BEGIN Data to examine

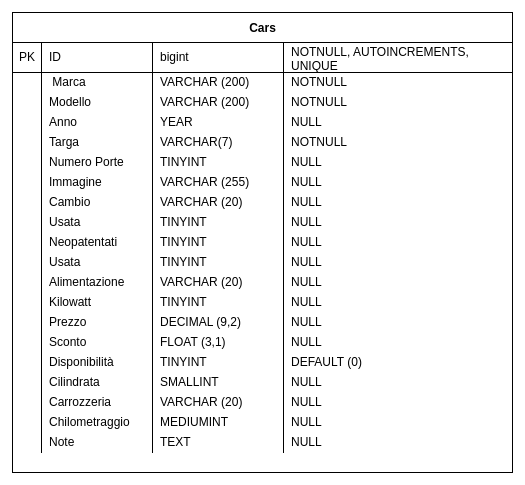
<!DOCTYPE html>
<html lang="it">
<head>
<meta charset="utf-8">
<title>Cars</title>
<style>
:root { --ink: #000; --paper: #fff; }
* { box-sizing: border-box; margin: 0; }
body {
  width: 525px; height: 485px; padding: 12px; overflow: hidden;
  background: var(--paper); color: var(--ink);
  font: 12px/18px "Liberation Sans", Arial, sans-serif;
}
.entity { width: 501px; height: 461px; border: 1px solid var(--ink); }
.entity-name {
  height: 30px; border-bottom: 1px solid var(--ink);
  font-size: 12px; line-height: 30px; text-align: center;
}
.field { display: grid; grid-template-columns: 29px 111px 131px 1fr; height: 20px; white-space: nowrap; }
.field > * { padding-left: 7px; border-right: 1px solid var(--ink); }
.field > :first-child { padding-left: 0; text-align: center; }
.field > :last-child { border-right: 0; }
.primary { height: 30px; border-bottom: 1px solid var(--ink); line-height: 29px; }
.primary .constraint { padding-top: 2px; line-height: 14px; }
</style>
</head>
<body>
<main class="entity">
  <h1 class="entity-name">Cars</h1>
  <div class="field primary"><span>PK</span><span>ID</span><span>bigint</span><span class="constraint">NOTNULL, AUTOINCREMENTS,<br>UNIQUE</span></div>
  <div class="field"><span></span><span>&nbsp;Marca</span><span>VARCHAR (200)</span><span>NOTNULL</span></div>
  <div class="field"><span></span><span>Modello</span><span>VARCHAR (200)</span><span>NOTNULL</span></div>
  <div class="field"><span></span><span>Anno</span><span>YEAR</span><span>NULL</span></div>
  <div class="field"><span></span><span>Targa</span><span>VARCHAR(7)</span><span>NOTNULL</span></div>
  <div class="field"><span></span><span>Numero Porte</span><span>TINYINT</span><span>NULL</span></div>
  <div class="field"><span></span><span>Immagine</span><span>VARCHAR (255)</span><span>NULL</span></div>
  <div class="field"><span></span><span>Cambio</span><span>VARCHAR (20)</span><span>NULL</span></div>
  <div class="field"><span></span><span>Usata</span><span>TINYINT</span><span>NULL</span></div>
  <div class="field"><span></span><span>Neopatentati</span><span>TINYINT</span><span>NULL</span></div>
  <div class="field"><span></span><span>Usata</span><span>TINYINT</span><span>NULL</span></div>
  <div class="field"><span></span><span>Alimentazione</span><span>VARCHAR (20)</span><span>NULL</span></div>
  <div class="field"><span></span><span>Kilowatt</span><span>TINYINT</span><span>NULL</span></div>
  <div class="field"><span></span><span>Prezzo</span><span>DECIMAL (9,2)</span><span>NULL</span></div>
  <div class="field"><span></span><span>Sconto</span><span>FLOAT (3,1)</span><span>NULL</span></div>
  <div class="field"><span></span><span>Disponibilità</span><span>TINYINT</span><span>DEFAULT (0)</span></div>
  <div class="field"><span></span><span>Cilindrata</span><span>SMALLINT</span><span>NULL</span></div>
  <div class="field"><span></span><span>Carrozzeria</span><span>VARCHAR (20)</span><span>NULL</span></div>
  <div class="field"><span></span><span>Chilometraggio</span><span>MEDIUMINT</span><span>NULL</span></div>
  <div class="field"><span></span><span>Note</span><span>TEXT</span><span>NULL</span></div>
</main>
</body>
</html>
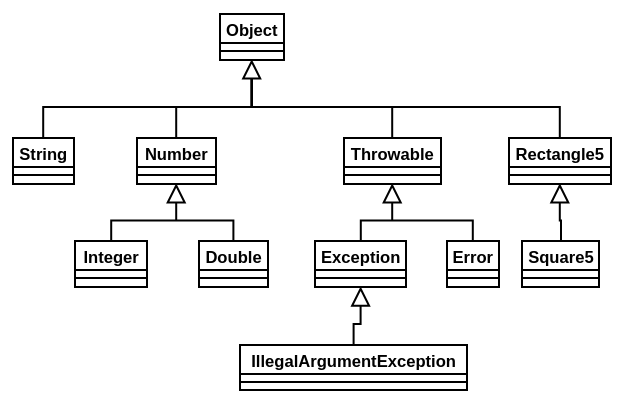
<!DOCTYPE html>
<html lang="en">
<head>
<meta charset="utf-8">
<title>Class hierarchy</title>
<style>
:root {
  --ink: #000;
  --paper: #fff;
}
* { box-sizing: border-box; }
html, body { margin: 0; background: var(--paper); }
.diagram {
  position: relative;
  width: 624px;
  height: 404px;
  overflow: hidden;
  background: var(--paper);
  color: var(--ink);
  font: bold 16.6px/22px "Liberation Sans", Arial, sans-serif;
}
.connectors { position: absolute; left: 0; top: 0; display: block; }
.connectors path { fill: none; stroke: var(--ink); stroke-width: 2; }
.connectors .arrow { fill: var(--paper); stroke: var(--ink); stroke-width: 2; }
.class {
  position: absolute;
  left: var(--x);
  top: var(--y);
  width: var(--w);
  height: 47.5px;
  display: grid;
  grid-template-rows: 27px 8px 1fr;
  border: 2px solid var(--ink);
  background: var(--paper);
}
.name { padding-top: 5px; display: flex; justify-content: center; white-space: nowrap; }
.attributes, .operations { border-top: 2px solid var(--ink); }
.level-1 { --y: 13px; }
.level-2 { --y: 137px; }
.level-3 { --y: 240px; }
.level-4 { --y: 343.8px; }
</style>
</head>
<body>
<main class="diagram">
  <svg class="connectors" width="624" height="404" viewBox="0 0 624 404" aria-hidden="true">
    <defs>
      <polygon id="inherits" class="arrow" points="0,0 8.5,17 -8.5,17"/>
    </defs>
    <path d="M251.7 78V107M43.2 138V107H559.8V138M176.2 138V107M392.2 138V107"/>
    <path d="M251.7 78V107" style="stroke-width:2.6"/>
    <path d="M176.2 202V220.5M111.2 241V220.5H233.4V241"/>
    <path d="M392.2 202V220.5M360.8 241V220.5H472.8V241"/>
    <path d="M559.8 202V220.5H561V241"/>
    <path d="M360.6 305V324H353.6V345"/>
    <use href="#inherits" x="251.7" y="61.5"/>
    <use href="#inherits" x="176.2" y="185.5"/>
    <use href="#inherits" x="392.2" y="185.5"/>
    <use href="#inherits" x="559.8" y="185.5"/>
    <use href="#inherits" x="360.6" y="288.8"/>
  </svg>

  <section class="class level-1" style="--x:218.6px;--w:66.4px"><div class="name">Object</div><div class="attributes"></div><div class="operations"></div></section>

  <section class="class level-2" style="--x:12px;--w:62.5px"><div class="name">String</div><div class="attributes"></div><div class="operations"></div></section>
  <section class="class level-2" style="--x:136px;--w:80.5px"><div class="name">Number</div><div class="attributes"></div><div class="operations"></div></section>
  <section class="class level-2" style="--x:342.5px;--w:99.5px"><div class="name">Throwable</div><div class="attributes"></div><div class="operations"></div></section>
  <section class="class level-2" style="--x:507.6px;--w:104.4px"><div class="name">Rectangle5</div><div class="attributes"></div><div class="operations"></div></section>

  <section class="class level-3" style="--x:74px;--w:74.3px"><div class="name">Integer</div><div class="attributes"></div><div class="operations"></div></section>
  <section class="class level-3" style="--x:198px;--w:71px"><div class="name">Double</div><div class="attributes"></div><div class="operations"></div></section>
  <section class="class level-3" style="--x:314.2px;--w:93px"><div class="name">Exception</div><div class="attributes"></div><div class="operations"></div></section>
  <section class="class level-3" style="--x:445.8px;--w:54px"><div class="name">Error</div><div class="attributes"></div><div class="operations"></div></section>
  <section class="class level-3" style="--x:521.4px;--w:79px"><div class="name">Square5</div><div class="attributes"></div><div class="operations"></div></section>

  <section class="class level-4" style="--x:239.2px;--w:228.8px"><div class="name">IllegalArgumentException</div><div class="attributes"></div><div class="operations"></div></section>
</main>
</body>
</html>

END Data to examine

— Exercise aim —
The entries above need to be repeated in full, word for word. Skip the images.

— Result for this task —
<!DOCTYPE html>
<html lang="it">
<head>
<meta charset="utf-8">
<title>Cars</title>
<style>
:root { --ink: #000; --paper: #fff; }
* { box-sizing: border-box; margin: 0; }
body {
  width: 525px; height: 485px; padding: 12px; overflow: hidden;
  background: var(--paper); color: var(--ink);
  font: 12px/18px "Liberation Sans", Arial, sans-serif;
}
.entity { width: 501px; height: 461px; border: 1px solid var(--ink); }
.entity-name {
  height: 30px; border-bottom: 1px solid var(--ink);
  font-size: 12px; line-height: 30px; text-align: center;
}
.field { display: grid; grid-template-columns: 29px 111px 131px 1fr; height: 20px; white-space: nowrap; }
.field > * { padding-left: 7px; border-right: 1px solid var(--ink); }
.field > :first-child { padding-left: 0; text-align: center; }
.field > :last-child { border-right: 0; }
.primary { height: 30px; border-bottom: 1px solid var(--ink); line-height: 29px; }
.primary .constraint { padding-top: 2px; line-height: 14px; }
</style>
</head>
<body>
<main class="entity">
  <h1 class="entity-name">Cars</h1>
  <div class="field primary"><span>PK</span><span>ID</span><span>bigint</span><span class="constraint">NOTNULL, AUTOINCREMENTS,<br>UNIQUE</span></div>
  <div class="field"><span></span><span>&nbsp;Marca</span><span>VARCHAR (200)</span><span>NOTNULL</span></div>
  <div class="field"><span></span><span>Modello</span><span>VARCHAR (200)</span><span>NOTNULL</span></div>
  <div class="field"><span></span><span>Anno</span><span>YEAR</span><span>NULL</span></div>
  <div class="field"><span></span><span>Targa</span><span>VARCHAR(7)</span><span>NOTNULL</span></div>
  <div class="field"><span></span><span>Numero Porte</span><span>TINYINT</span><span>NULL</span></div>
  <div class="field"><span></span><span>Immagine</span><span>VARCHAR (255)</span><span>NULL</span></div>
  <div class="field"><span></span><span>Cambio</span><span>VARCHAR (20)</span><span>NULL</span></div>
  <div class="field"><span></span><span>Usata</span><span>TINYINT</span><span>NULL</span></div>
  <div class="field"><span></span><span>Neopatentati</span><span>TINYINT</span><span>NULL</span></div>
  <div class="field"><span></span><span>Usata</span><span>TINYINT</span><span>NULL</span></div>
  <div class="field"><span></span><span>Alimentazione</span><span>VARCHAR (20)</span><span>NULL</span></div>
  <div class="field"><span></span><span>Kilowatt</span><span>TINYINT</span><span>NULL</span></div>
  <div class="field"><span></span><span>Prezzo</span><span>DECIMAL (9,2)</span><span>NULL</span></div>
  <div class="field"><span></span><span>Sconto</span><span>FLOAT (3,1)</span><span>NULL</span></div>
  <div class="field"><span></span><span>Disponibilità</span><span>TINYINT</span><span>DEFAULT (0)</span></div>
  <div class="field"><span></span><span>Cilindrata</span><span>SMALLINT</span><span>NULL</span></div>
  <div class="field"><span></span><span>Carrozzeria</span><span>VARCHAR (20)</span><span>NULL</span></div>
  <div class="field"><span></span><span>Chilometraggio</span><span>MEDIUMINT</span><span>NULL</span></div>
  <div class="field"><span></span><span>Note</span><span>TEXT</span><span>NULL</span></div>
</main>
</body>
</html>
<!DOCTYPE html>
<html lang="en">
<head>
<meta charset="utf-8">
<title>Class hierarchy</title>
<style>
:root {
  --ink: #000;
  --paper: #fff;
}
* { box-sizing: border-box; }
html, body { margin: 0; background: var(--paper); }
.diagram {
  position: relative;
  width: 624px;
  height: 404px;
  overflow: hidden;
  background: var(--paper);
  color: var(--ink);
  font: bold 16.6px/22px "Liberation Sans", Arial, sans-serif;
}
.connectors { position: absolute; left: 0; top: 0; display: block; }
.connectors path { fill: none; stroke: var(--ink); stroke-width: 2; }
.connectors .arrow { fill: var(--paper); stroke: var(--ink); stroke-width: 2; }
.class {
  position: absolute;
  left: var(--x);
  top: var(--y);
  width: var(--w);
  height: 47.5px;
  display: grid;
  grid-template-rows: 27px 8px 1fr;
  border: 2px solid var(--ink);
  background: var(--paper);
}
.name { padding-top: 5px; display: flex; justify-content: center; white-space: nowrap; }
.attributes, .operations { border-top: 2px solid var(--ink); }
.level-1 { --y: 13px; }
.level-2 { --y: 137px; }
.level-3 { --y: 240px; }
.level-4 { --y: 343.8px; }
</style>
</head>
<body>
<main class="diagram">
  <svg class="connectors" width="624" height="404" viewBox="0 0 624 404" aria-hidden="true">
    <defs>
      <polygon id="inherits" class="arrow" points="0,0 8.5,17 -8.5,17"/>
    </defs>
    <path d="M251.7 78V107M43.2 138V107H559.8V138M176.2 138V107M392.2 138V107"/>
    <path d="M251.7 78V107" style="stroke-width:2.6"/>
    <path d="M176.2 202V220.5M111.2 241V220.5H233.4V241"/>
    <path d="M392.2 202V220.5M360.8 241V220.5H472.8V241"/>
    <path d="M559.8 202V220.5H561V241"/>
    <path d="M360.6 305V324H353.6V345"/>
    <use href="#inherits" x="251.7" y="61.5"/>
    <use href="#inherits" x="176.2" y="185.5"/>
    <use href="#inherits" x="392.2" y="185.5"/>
    <use href="#inherits" x="559.8" y="185.5"/>
    <use href="#inherits" x="360.6" y="288.8"/>
  </svg>

  <section class="class level-1" style="--x:218.6px;--w:66.4px"><div class="name">Object</div><div class="attributes"></div><div class="operations"></div></section>

  <section class="class level-2" style="--x:12px;--w:62.5px"><div class="name">String</div><div class="attributes"></div><div class="operations"></div></section>
  <section class="class level-2" style="--x:136px;--w:80.5px"><div class="name">Number</div><div class="attributes"></div><div class="operations"></div></section>
  <section class="class level-2" style="--x:342.5px;--w:99.5px"><div class="name">Throwable</div><div class="attributes"></div><div class="operations"></div></section>
  <section class="class level-2" style="--x:507.6px;--w:104.4px"><div class="name">Rectangle5</div><div class="attributes"></div><div class="operations"></div></section>

  <section class="class level-3" style="--x:74px;--w:74.3px"><div class="name">Integer</div><div class="attributes"></div><div class="operations"></div></section>
  <section class="class level-3" style="--x:198px;--w:71px"><div class="name">Double</div><div class="attributes"></div><div class="operations"></div></section>
  <section class="class level-3" style="--x:314.2px;--w:93px"><div class="name">Exception</div><div class="attributes"></div><div class="operations"></div></section>
  <section class="class level-3" style="--x:445.8px;--w:54px"><div class="name">Error</div><div class="attributes"></div><div class="operations"></div></section>
  <section class="class level-3" style="--x:521.4px;--w:79px"><div class="name">Square5</div><div class="attributes"></div><div class="operations"></div></section>

  <section class="class level-4" style="--x:239.2px;--w:228.8px"><div class="name">IllegalArgumentException</div><div class="attributes"></div><div class="operations"></div></section>
</main>
</body>
</html>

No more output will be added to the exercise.